**Exercise**
Take every line of the material below that includes the string "sage" and copy it out.

━━━━━ Data extract

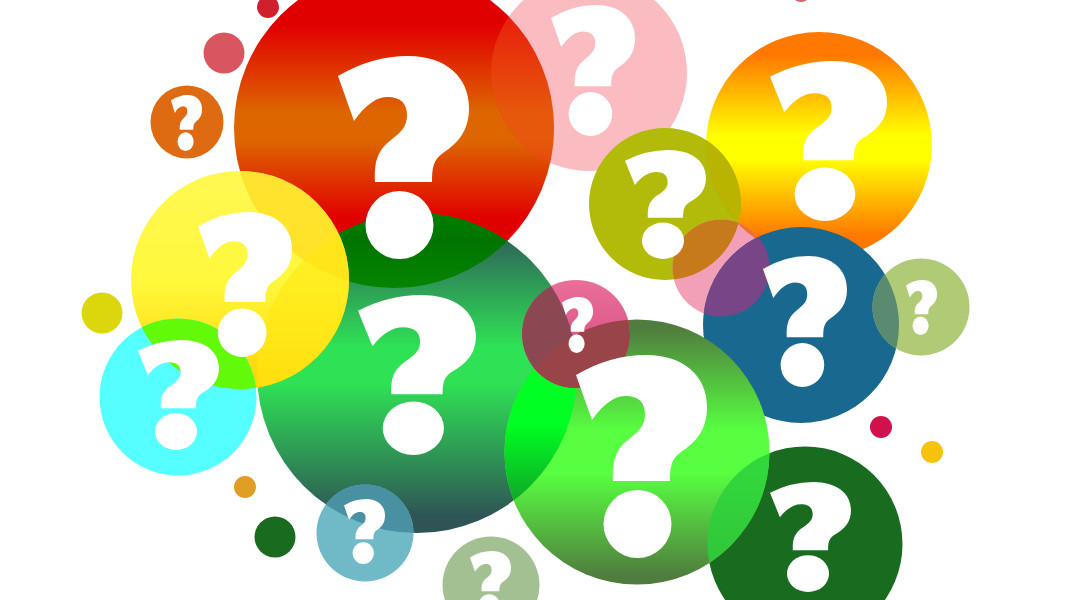
<!DOCTYPE html>
<html lang="en">
<head>
<meta charset="utf-8">
<title>Question bubbles</title>
<style>
:root{
  --paper:#fff;--mark:#fff;
  --pink:#fabcc0;--olive:#b2ba0a;--rose:#f2a0b8;--blue:#19688f;--pale:#b0ca76;
  --orange:#de6b12;--cyan:#55ffff;--forest:#196b1f;--teal:#70bac7;--sage:#a2c092;
}
html,body{margin:0;background:var(--paper);overflow:hidden}
svg{display:block;width:1080px;height:600px}
.marks{fill:var(--mark)}
</style>
</head>
<body>
<svg viewBox="0 0 1080 600" role="img" aria-label="Colourful overlapping bubbles with question marks">
<defs>
  <linearGradient id="redFill" x1="0" y1="0" x2="0" y2="1">
    <stop offset=".18" stop-color="#e10000"/><stop offset=".45" stop-color="#dd6600"/><stop offset=".54" stop-color="#dd6600"/><stop offset=".78" stop-color="#e10000"/>
  </linearGradient>
  <linearGradient id="sunFill" x1="0" y1="0" x2="0" y2="1">
    <stop offset=".1" stop-color="#ff7800"/><stop offset=".46" stop-color="#ffff00"/><stop offset=".56" stop-color="#ffff00"/><stop offset=".9" stop-color="#ff7800"/>
  </linearGradient>
  <linearGradient id="lemonFill" x1="0" y1="0" x2="0" y2="1">
    <stop offset=".1" stop-color="#fff84e"/><stop offset=".5" stop-color="#fff83c"/><stop offset=".95" stop-color="#ffd60a"/>
  </linearGradient>
  <linearGradient id="emeraldFill" x1="0" y1="0" x2="0" y2="1">
    <stop offset=".05" stop-color="#2e5a58"/><stop offset=".42" stop-color="#2fe255"/><stop offset=".53" stop-color="#2fe255"/><stop offset=".95" stop-color="#2e5455"/>
  </linearGradient>
  <linearGradient id="limeFill" x1="0" y1="0" x2="0" y2="1">
    <stop offset=".03" stop-color="#507c3e"/><stop offset=".42" stop-color="#57ff40"/><stop offset=".58" stop-color="#57ff40"/><stop offset=".97" stop-color="#507c3e"/>
  </linearGradient>
  <linearGradient id="magentaFill" x1="0" y1="0" x2="0" y2="1">
    <stop offset="0" stop-color="#ea6f9a"/><stop offset=".5" stop-color="#dd5a8a"/><stop offset="1" stop-color="#e8739c"/>
  </linearGradient>
  <linearGradient id="redEmeraldFill" x1="0" y1="0" x2="0" y2="1">
    <stop offset=".55" stop-color="#0a9a00"/><stop offset=".85" stop-color="#007400"/><stop offset="1" stop-color="#068400"/>
  </linearGradient>
  <linearGradient id="emeraldLimeFill" x1="0" y1="0" x2="0" y2="1">
    <stop offset=".1" stop-color="#0c7a20"/><stop offset=".3" stop-color="#00ff22"/><stop offset=".66" stop-color="#00ff22"/><stop offset=".92" stop-color="#10a028"/>
  </linearGradient>

  <circle id="red" cx="394" cy="128" r="160"/>
  <circle id="pink" cx="589" cy="73" r="98"/>
  <circle id="sun" cx="819" cy="145" r="113"/>
  <circle id="olive" cx="665" cy="204" r="76"/>
  <circle id="rose" cx="721" cy="268" r="48.5"/>
  <circle id="blue" cx="801" cy="325" r="98"/>
  <circle id="pale" cx="921" cy="307" r="48.5"/>
  <circle id="lemon" cx="240" cy="280" r="109"/>
  <circle id="cyan" cx="178" cy="397" r="78.5"/>
  <circle id="emerald" cx="417" cy="373" r="160"/>
  <circle id="lime" cx="637" cy="452" r="132.5"/>
  <circle id="magenta" cx="576" cy="334" r="54"/>
  <circle id="forest" cx="805" cy="544" r="97.5"/>
  <circle id="teal" cx="365" cy="533" r="48.5"/>

  <clipPath id="inRed"><use href="#red"/></clipPath>
  <clipPath id="inPink"><use href="#pink"/></clipPath>
  <clipPath id="inSun"><use href="#sun"/></clipPath>
  <clipPath id="inOlive"><use href="#olive"/></clipPath>
  <clipPath id="inBlue"><use href="#blue"/></clipPath>
  <clipPath id="inLemon"><use href="#lemon"/></clipPath>
  <clipPath id="inEmerald"><use href="#emerald"/></clipPath>
  <clipPath id="inLime"><use href="#lime"/></clipPath>

  <g id="question">
    <path d="M0 20Q34 0 70 0C108 0 131 21 131 52C131 75 120 87 105 97C95 104 94 112 94 126H37C36 105 40 94 53 84C63 76 69 71 69 59C69 47 62 41 50 41C39 41 28 48 16 65Z"/>
    <circle cx="61.5" cy="169" r="34"/>
  </g>
</defs>

<rect width="1080" height="600" fill="var(--paper)"/>

<g id="dots">
  <circle cx="268" cy="7" r="11" fill="#d0202e"/>
  <circle cx="224" cy="53" r="20.5" fill="#d9555f"/>
  <circle cx="801" cy="-8" r="10" fill="#d9606c"/>
  <circle cx="102" cy="313" r="20.5" fill="#dcd60c"/>
  <circle cx="245" cy="487" r="11" fill="#e09e24"/>
  <circle cx="275" cy="537" r="20.5" fill="var(--forest)"/>
  <circle cx="881" cy="427" r="11" fill="#d0114e"/>
  <circle cx="932" cy="452" r="11" fill="#f5c20c"/>
</g>

<g id="bubbles">
  <use href="#pink" fill="var(--pink)"/>
  <use href="#red" fill="url(#redFill)"/>
  <g clip-path="url(#inRed)"><use href="#pink" fill="#f04a18" opacity=".5"/></g>

  <use href="#emerald" fill="url(#emeraldFill)"/>
  <g clip-path="url(#inEmerald)"><use href="#red" fill="url(#redEmeraldFill)"/></g>

  <use href="#lemon" fill="url(#lemonFill)"/>
  <g clip-path="url(#inLemon)">
    <use href="#red" fill="#ffcf10" opacity=".5"/>
    <use href="#emerald" fill="#ffe812" opacity=".6"/>
  </g>
  <use href="#cyan" fill="var(--cyan)"/>
  <g clip-path="url(#inLemon)"><use href="#cyan" fill="#62fa08"/></g>

  <use href="#sun" fill="url(#sunFill)"/>
  <use href="#olive" fill="var(--olive)"/>
  <g clip-path="url(#inSun)"><use href="#olive" fill="#b8b400"/></g>
  <use href="#rose" fill="var(--rose)"/>
  <g clip-path="url(#inOlive)"><use href="#rose" fill="#c67a1c"/></g>
  <g clip-path="url(#inSun)"><use href="#rose" fill="#f0702c"/></g>
  <use href="#blue" fill="var(--blue)"/>
  <g clip-path="url(#inBlue)"><use href="#rose" fill="#784686"/></g>
  <use href="#pale" fill="var(--pale)"/>
  <g clip-path="url(#inBlue)"><use href="#pale" fill="#5a8b70"/></g>

  <use href="#forest" fill="var(--forest)"/>
  <use href="#lime" fill="url(#limeFill)"/>
  <g clip-path="url(#inLime)">
    <use href="#emerald" fill="url(#emeraldLimeFill)"/>
    <use href="#forest" fill="#2cd03a" opacity=".85"/>
  </g>

  <use href="#magenta" fill="url(#magentaFill)"/>
  <g clip-path="url(#inEmerald)"><use href="#magenta" fill="#8c4852"/></g>
  <g clip-path="url(#inLime)"><use href="#magenta" fill="#984448"/></g>

  <use href="#teal" fill="var(--teal)"/>
  <g clip-path="url(#inEmerald)"><use href="#teal" fill="#4890a2"/></g>
  <circle cx="491" cy="585" r="48.5" fill="var(--sage)"/>
  <circle cx="187" cy="122" r="36.5" fill="var(--orange)"/>
</g>

<g id="marks" class="marks">
  <use href="#question" transform="translate(338 56)"/>
  <use href="#question" transform="translate(551 5) scale(.641 .645)"/>
  <use href="#question" transform="translate(770 61) scale(.893 .788)"/>
  <use href="#question" transform="translate(625 150) scale(.618 .537)"/>
  <use href="#question" transform="translate(171 95) scale(.237 .276)"/>
  <use href="#question" transform="translate(198 212) scale(.718 .714)"/>
  <use href="#question" transform="translate(138 340) scale(.618 .542)"/>
  <use href="#question" transform="translate(358 295) scale(.9 .788)"/>
  <use href="#question" transform="translate(562 297) scale(.237 .276)"/>
  <use href="#question" transform="translate(576 355)"/>
  <use href="#question" transform="translate(763 256) scale(.641 .645)"/>
  <use href="#question" transform="translate(906 280) scale(.237 .271)"/>
  <use href="#question" transform="translate(770 482) scale(.618 .542)"/>
  <use href="#question" transform="translate(344 499) scale(.313 .32)"/>
  <use href="#question" transform="translate(470 551) scale(.313 .32)"/>
</g>
</svg>
</body>
</html>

━━━━━━━━━━

**Written response**
  --orange:#de6b12;--cyan:#55ffff;--forest:#196b1f;--teal:#70bac7;--sage:#a2c092;
  <circle cx="491" cy="585" r="48.5" fill="var(--sage)"/>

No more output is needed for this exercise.